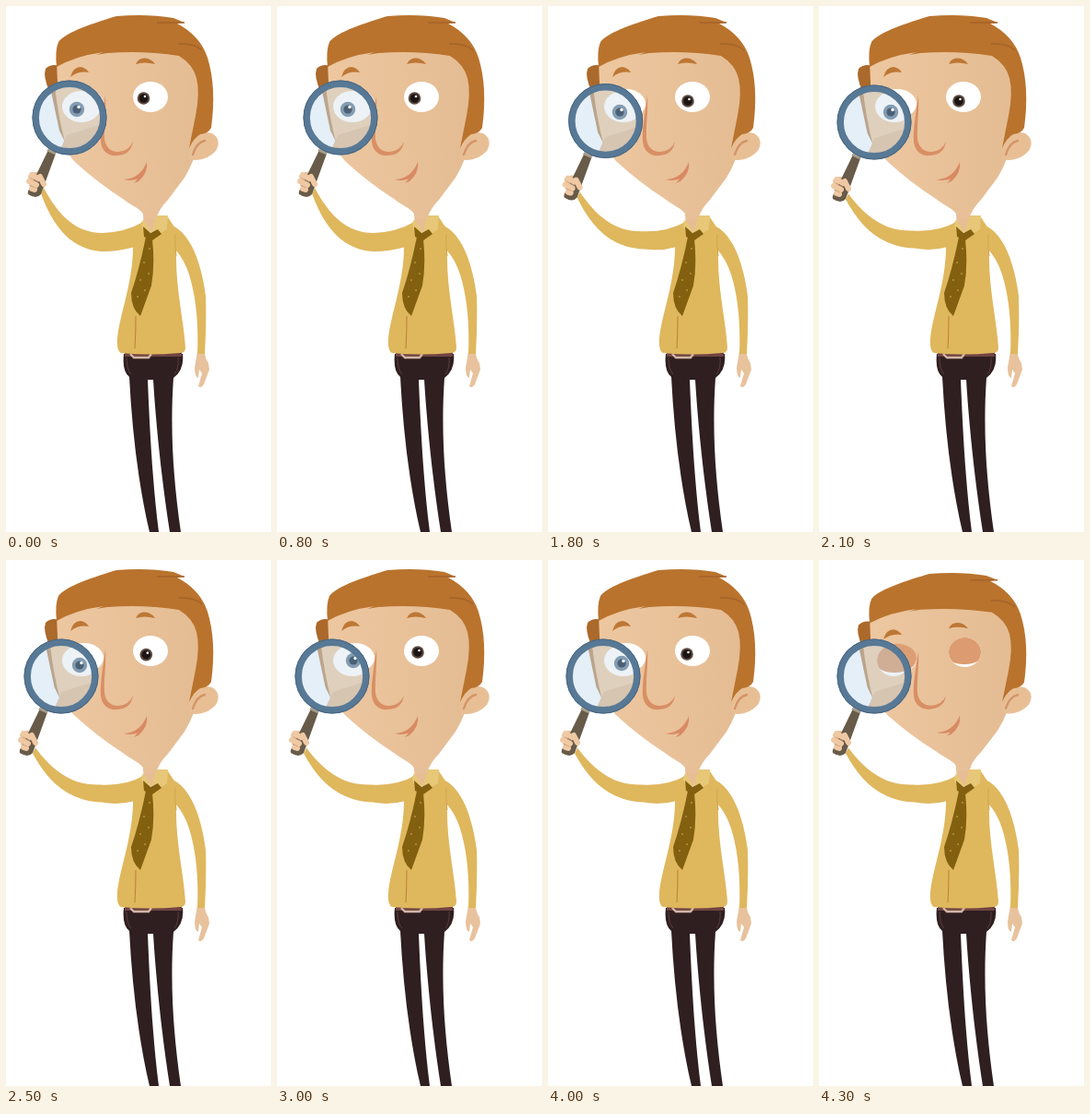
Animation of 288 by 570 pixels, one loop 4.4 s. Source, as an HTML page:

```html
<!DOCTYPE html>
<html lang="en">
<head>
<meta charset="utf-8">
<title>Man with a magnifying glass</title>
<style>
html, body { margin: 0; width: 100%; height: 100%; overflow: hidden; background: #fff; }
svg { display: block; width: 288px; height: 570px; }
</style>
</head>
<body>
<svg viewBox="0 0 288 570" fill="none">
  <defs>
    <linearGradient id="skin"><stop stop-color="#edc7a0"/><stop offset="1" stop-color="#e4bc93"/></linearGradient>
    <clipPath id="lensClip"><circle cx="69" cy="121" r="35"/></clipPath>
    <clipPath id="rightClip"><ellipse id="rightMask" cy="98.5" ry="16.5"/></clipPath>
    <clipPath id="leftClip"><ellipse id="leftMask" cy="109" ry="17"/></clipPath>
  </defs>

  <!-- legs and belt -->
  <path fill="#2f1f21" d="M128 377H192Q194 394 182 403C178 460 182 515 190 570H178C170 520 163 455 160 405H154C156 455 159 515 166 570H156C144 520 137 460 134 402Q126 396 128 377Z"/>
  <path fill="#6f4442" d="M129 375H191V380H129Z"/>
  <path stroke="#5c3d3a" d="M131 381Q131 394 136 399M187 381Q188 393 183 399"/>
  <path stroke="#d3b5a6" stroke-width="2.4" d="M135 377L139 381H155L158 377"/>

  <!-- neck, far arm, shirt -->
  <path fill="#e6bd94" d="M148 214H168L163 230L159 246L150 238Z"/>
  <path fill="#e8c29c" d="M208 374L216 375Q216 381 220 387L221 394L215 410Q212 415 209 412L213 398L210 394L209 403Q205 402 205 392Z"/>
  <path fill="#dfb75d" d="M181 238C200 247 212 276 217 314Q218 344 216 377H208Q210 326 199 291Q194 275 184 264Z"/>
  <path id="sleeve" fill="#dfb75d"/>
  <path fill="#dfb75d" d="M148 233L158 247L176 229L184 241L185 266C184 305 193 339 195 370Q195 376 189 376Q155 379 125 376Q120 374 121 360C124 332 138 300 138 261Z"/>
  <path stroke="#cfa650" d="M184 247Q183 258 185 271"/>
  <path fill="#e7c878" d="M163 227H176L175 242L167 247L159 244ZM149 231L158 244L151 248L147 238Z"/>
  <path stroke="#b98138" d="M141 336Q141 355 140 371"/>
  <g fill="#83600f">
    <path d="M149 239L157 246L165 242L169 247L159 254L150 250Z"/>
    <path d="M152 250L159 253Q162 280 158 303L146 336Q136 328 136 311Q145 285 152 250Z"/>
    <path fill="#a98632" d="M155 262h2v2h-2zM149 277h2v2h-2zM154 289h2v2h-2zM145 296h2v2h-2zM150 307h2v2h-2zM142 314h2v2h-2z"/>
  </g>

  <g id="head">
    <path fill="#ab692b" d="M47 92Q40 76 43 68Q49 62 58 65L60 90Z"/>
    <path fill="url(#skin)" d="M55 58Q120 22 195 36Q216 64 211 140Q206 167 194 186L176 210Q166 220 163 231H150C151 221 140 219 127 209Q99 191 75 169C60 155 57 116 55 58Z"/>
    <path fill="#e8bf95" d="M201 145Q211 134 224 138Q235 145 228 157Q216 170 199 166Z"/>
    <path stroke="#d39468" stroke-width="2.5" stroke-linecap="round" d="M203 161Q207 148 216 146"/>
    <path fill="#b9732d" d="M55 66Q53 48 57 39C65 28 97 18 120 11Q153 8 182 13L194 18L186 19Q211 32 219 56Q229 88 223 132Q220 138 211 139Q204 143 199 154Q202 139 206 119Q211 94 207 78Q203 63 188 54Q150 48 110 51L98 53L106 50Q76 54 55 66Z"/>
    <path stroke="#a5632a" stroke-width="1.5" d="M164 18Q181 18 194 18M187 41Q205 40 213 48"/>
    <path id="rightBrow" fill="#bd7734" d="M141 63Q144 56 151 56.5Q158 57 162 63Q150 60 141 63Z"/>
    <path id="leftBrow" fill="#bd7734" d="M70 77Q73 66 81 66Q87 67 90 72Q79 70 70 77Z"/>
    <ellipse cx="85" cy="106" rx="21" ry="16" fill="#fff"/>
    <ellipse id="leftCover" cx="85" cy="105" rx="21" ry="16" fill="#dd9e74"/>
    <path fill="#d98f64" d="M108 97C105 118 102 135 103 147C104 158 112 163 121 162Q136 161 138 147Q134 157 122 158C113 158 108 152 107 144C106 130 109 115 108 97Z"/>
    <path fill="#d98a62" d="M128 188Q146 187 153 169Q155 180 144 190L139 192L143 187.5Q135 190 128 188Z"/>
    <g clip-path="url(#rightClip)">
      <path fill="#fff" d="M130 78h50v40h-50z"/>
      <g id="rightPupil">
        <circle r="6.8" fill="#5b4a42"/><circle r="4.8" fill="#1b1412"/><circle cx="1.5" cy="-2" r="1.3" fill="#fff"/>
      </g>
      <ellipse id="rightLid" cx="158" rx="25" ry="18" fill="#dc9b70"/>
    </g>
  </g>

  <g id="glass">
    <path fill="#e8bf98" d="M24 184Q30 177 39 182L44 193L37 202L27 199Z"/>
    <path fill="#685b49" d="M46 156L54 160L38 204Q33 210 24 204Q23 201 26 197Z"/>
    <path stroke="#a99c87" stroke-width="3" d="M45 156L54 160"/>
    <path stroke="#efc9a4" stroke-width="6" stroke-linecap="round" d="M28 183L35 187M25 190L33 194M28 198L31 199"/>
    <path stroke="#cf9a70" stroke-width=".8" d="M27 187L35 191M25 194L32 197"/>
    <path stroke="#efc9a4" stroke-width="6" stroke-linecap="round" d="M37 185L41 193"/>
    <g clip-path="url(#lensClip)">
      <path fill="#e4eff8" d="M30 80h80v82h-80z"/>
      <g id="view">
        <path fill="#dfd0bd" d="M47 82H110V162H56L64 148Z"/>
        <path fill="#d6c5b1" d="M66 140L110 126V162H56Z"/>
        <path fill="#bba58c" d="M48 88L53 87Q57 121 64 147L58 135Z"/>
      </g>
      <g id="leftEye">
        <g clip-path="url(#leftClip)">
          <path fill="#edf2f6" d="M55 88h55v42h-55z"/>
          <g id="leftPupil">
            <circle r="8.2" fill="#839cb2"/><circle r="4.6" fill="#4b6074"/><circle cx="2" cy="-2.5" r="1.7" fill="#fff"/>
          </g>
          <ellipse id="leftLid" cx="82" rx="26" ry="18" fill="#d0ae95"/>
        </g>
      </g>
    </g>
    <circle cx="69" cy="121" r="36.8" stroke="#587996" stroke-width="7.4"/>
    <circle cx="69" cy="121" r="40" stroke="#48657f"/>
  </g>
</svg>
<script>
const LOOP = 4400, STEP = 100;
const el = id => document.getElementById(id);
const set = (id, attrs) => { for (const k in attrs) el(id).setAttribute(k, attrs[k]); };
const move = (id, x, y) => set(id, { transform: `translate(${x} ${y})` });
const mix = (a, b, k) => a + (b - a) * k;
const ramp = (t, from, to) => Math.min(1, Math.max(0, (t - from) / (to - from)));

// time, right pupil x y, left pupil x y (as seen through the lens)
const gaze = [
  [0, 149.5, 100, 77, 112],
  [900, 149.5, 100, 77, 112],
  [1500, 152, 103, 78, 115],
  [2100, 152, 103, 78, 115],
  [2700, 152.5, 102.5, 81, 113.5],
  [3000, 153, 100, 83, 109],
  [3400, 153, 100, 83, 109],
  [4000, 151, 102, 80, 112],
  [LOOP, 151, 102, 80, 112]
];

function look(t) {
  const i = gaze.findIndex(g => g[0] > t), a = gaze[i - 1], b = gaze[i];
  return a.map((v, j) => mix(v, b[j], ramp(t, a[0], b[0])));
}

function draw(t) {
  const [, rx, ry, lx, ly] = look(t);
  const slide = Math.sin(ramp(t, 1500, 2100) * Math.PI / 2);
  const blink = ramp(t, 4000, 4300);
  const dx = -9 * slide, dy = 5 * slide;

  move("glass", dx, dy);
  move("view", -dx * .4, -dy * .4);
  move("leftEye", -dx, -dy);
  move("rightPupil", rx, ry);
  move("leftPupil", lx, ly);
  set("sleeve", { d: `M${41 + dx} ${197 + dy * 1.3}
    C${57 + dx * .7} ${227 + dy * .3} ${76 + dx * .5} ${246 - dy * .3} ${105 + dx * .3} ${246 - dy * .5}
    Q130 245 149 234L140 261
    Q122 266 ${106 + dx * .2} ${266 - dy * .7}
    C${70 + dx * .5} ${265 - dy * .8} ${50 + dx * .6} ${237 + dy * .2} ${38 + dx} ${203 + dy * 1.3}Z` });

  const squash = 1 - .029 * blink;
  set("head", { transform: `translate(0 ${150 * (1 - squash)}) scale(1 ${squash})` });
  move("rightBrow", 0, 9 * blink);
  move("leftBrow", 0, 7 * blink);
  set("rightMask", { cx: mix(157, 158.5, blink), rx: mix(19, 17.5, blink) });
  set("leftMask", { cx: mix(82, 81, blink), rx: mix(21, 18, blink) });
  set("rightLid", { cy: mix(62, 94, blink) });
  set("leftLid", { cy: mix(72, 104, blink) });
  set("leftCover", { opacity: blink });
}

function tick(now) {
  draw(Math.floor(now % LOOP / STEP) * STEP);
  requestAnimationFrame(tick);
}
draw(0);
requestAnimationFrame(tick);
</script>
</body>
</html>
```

= = = =

Work required »
From the data above, copy each line where the string "stroke" appears.

Reply »
  <path stroke="#5c3d3a" d="M131 381Q131 394 136 399M187 381Q188 393 183 399"/>
  <path stroke="#d3b5a6" stroke-width="2.4" d="M135 377L139 381H155L158 377"/>
  <path stroke="#cfa650" d="M184 247Q183 258 185 271"/>
  <path stroke="#b98138" d="M141 336Q141 355 140 371"/>
    <path stroke="#d39468" stroke-width="2.5" stroke-linecap="round" d="M203 161Q207 148 216 146"/>
    <path stroke="#a5632a" stroke-width="1.5" d="M164 18Q181 18 194 18M187 41Q205 40 213 48"/>
    <path stroke="#a99c87" stroke-width="3" d="M45 156L54 160"/>
    <path stroke="#efc9a4" stroke-width="6" stroke-linecap="round" d="M28 183L35 187M25 190L33 194M28 198L31 199"/>
    <path stroke="#cf9a70" stroke-width=".8" d="M27 187L35 191M25 194L32 197"/>
    <path stroke="#efc9a4" stroke-width="6" stroke-linecap="round" d="M37 185L41 193"/>
    <circle cx="69" cy="121" r="36.8" stroke="#587996" stroke-width="7.4"/>
    <circle cx="69" cy="121" r="40" stroke="#48657f"/>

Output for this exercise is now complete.